The facts: Since 1975, Social Security law has mandated that benefit amounts be evaluated annually against the cost of living. But there is no requirement that this evaluation produce a yearly increase (called a cost-of-living adjustment, or COLA).

The COLA is tied to a federal index of prices for select consumer goods and services called the CPI-W. Benefits are adjusted annually based on changes in the CPI-W. In 2021, the index showed a 5.9% increase in prices, so your benefits are 5.9% higher this year.

But if the index doesn't show a rise in prices (meaning no inflation) then benefits aren't adjusted. This has happened three times since the current formula was adopted, in 2010, 2011 and 2016.

Myth #4: You don't pay taxes on Social Security benefits

The facts: This was true until 1984. Congress passed a Social Security overhaul including a provision making a portion of Social Security benefits taxable, depending on your income level.

You will pay federal income tax on up to 50% of your benefits if your income for the year is $25,000 to $34,000 for an individual filer and $32,000 to $44,000 for a couple filing jointly. ("Income" counts as money you receive from work, pensions and investments; nontaxable interest; and half of your Social Security benefits.) Above those thresholds, up to 85% of benefits are taxable. Below them, you don't owe the IRS anything on your benefits.

Myth #5: An ex-spouse's benefits come out of your own

The facts: If you are divorced, your former spouse may be eligible to collect Social Security benefits on your earnings record (and vice versa). Just like benefits for a current spouse, these can be up to 50% of your full retirement benefit (offset by their own benefit).

But those ex-spouse (or spouse) benefits don't reduce your benefits. They are distinct payments and have no effect on your monthly benefit, even if both a current and a former spouse (or multiple former spouses) are collecting them. You get the benefit you're entitled to, based on your earnings history and the age when you file for Social Security.

Myth #6: You lose benefits permanently if you keep working

The facts: Social Security does have a rule, called the "earnings limit" or “earnings test,” that can temporarily reduce the benefits of people who still work. But it doesn't apply to all working beneficiaries and is not permanent.

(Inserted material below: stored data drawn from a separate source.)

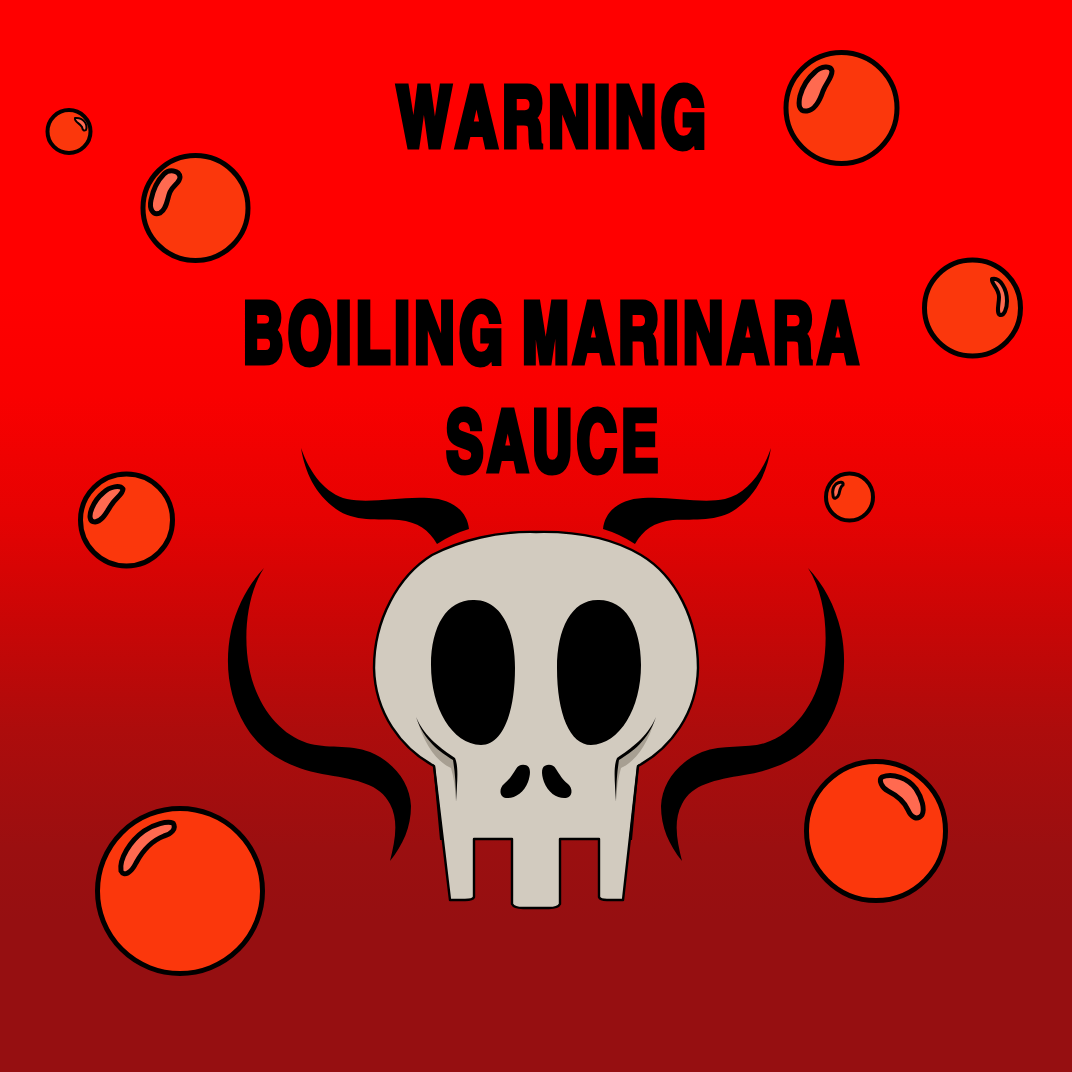
<!DOCTYPE html>
<html lang="en">
<head>
<meta charset="utf-8">
<title>Warning: Boiling Marinara Sauce</title>
<style>
:root {
  --ink: #000;
  --sauce-bright: #ff0000;
  --sauce-dark: #960f11;
  --bubble: #fb370c;
  --shine: #ff6a50;
  --bone: #d2cbbf;
  --bone-shade: #a79f92;
}
* { box-sizing: border-box; margin: 0; padding: 0; }
html, body { width: 1072px; height: 1072px; overflow: hidden; }
.poster {
  position: relative;
  width: 1072px;
  height: 1072px;
  overflow: hidden;
  background: linear-gradient(var(--sauce-bright) 0 27%, #f90000 37%, #e60202 48%, #c90606 58%, #ad0c0c 68%, #9b0f10 79%, var(--sauce-dark) 86%);
}
.artwork { position: absolute; inset: 0; display: block; }
.headline {
  position: relative;
  padding: 46px 0 0 32px;
  color: var(--ink);
  font: 700 84.5px/1 "TeX Gyre Heros Cn", "Liberation Sans", sans-serif;
  font-kerning: none;
  letter-spacing: 5px;
  word-spacing: -6px;
  text-transform: uppercase;
  white-space: nowrap;
  -webkit-text-stroke: 5px var(--ink);
}
.line {
  display: flex;
  align-items: baseline;
  justify-content: center;
  height: 108px;
}
.line::before { content: ""; width: 0; height: 101px; }
.signal { margin-bottom: 108px; }
.signal span { transform: translateX(1.5px) scaleX(.84); }
.hazard span { transform: translateX(1px) scaleX(.816); }
.food span { transform: translateX(2.5px) scaleX(.81); }
.bubbles { fill: var(--bubble); stroke: var(--ink); stroke-width: 5; stroke-linejoin: round; }
.bubbles path { fill: var(--shine); }
.bubbles .thin { stroke-width: 2; }
.bone { fill: var(--bone); stroke: var(--ink); stroke-width: 2.4; stroke-linejoin: round; }
.shade { fill: var(--bone-shade); }
</style>
</head>
<body>
<main class="poster">
  <svg class="artwork" viewBox="0 0 1072 1072" width="1072" height="1072" role="img" aria-label="Skull with horns and steam among boiling sauce bubbles">
    <defs>
      <g id="steam">
        <path d="M301 448C310 474 326 494 347 499C371 504 401 496 429 498C451 499 467 510 469 529Q452 534 437 544C429 530 418 522 399 520C378 519 354 522 336 509C315 494 305 472 301 448Z"/>
        <path d="M264 568C247 594 243 635 249 667C256 705 279 734 307 743C326 749 349 744 370 752C394 762 410 783 411 806C411 827 403 845 390 861C395 841 399 821 390 804C380 784 357 780 328 775C291 769 262 754 245 725C229 698 224 665 231 631C237 605 249 584 264 568Z"/>
      </g>
      <g id="face-side">
        <path d="M473 600C500 599 515 628 515 668C515 714 502 745 481 745C452 744 431 708 431 665C431 626 447 600 473 600Z"/>
        <path d="M525 765C531 766 531 773 528 782C524 793 514 799 506 798C499 797 499 788 504 784C510 779 512 775 516 769Q519 764 525 765Z"/>
        <path class="shade" d="M417 719C425 739 442 750 454 758C458 766 457 782 456 800Q455 782 451 768C437 762 424 744 417 719Z"/>
        <path d="M416 717C425 738 442 749 455 758C459 767 457 783 456 802Q456 778 453 760C440 752 424 741 416 717Z"/>
      </g>
    </defs>

    <g class="bubbles">
      <circle cx="69" cy="131.500" r="21.500" stroke-width="4"/>
      <path class="thin" d="M75 118C83 117 88 124 86 130Q83 132 82 127C80 123 74 122 75 118Z"/>

      <circle cx="195.500" cy="208" r="52.500"/>
      <path d="M164 174C169 169 179 170 180 177C180 183 173 185 170 192C167 199 167 209 160 213C153 216 149 209 151 200C153 190 158 180 164 174Z"/>

      <circle cx="841.500" cy="108" r="55.500"/>
      <path d="M815 72C821 66 831 65 832 71C832 78 826 83 823 91C820 100 815 110 807 111C799 112 798 105 800 96C803 85 808 78 815 72Z"/>

      <circle cx="972.500" cy="308" r="48"/>
      <path stroke-width="4" d="M992 279C1000 277 1007 289 1007 301C1007 309 1004 316 1000 315C996 313 999 304 999 297C999 288 991 284 992 279Z"/>

      <circle cx="126.500" cy="520" r="46"/>
      <path d="M103 493C110 486 120 485 123 489C123 494 116 498 112 504C107 511 103 521 95 522C89 522 89 515 92 508C95 501 98 497 103 493Z"/>

      <circle cx="849.500" cy="497" r="23.500" stroke-width="4"/>
      <path stroke-width="3" d="M836 484C840 481 844 482 843 485C840 487 840 490 839 494C837 499 833 500 833 495C832 490 833 487 836 484Z"/>

      <circle cx="876" cy="831" r="69.500"/>
      <path d="M882 777C893 773 908 778 916 789C922 798 925 809 922 815C917 821 911 817 908 810C904 801 896 795 888 791C882 788 878 780 882 777Z"/>

      <circle cx="180" cy="891" r="82.500"/>
      <path d="M144 831C154 824 167 821 173 823C177 829 171 834 164 836C151 841 143 850 136 863C131 873 124 877 121 871C119 859 130 841 144 831Z"/>
    </g>

    <use href="#steam"/>
    <use href="#steam" transform="matrix(-1 0 0 1 1072 0)"/>

    <g class="skull">
      <path class="bone" d="M536 532C574 531 612 538 641 555C676 576 698 620 698 668C697 713 671 748 638 766L623 900H607Q600 900 599 897V839H560V904Q558 908 549 908H523Q514 908 512 904V839H474V897Q473 900 465 900H450L434 766C401 748 375 713 374 668C374 620 398 576 432 555C461 540 498 531 536 532Z"/>
      <use href="#face-side"/>
      <use href="#face-side" transform="matrix(-1 0 0 1 1072 0)"/>
      <path d="M433 764L440 840L443 840L435 766ZM639 764L632 840L629 840L637 766Z"/>
    </g>
  </svg>

  <h1 class="headline">
    <span class="line signal"><span>Warning</span></span>
    <span class="line hazard"><span>Boiling Marinara</span></span>
    <span class="line food"><span>Sauce</span></span>
  </h1>
</main>
</body>
</html>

The rule only covers people who claim benefits before their full retirement age and chose to continue working. Social Security withholds a portion of benefits if earnings from work exceed a set cap, which changes every year and differs depending on how close you are to full retirement age.

In 2022, your benefit is reduced by $1 for every $2 in earnings above $19,560, if you won't hit full retirement age until 2023 or later. If you will reach FRA in 2022, the formula is $1 less in benefits for every $3 in earnings above $51,960. On the month when you hit FRA, the earnings test goes away — there's no benefit reduction, regardless of your income. Also, your monthly benefit will be permanently increased based on how many months your benefit was withheld.

Important information:

This information is believed to be reliable, but investors should rely on information from the Social Security Administration It is general information and not meant to cover all scenarios. Your situation may be different, so be sure to discuss this with the Social Security Administration prior to taking benefits.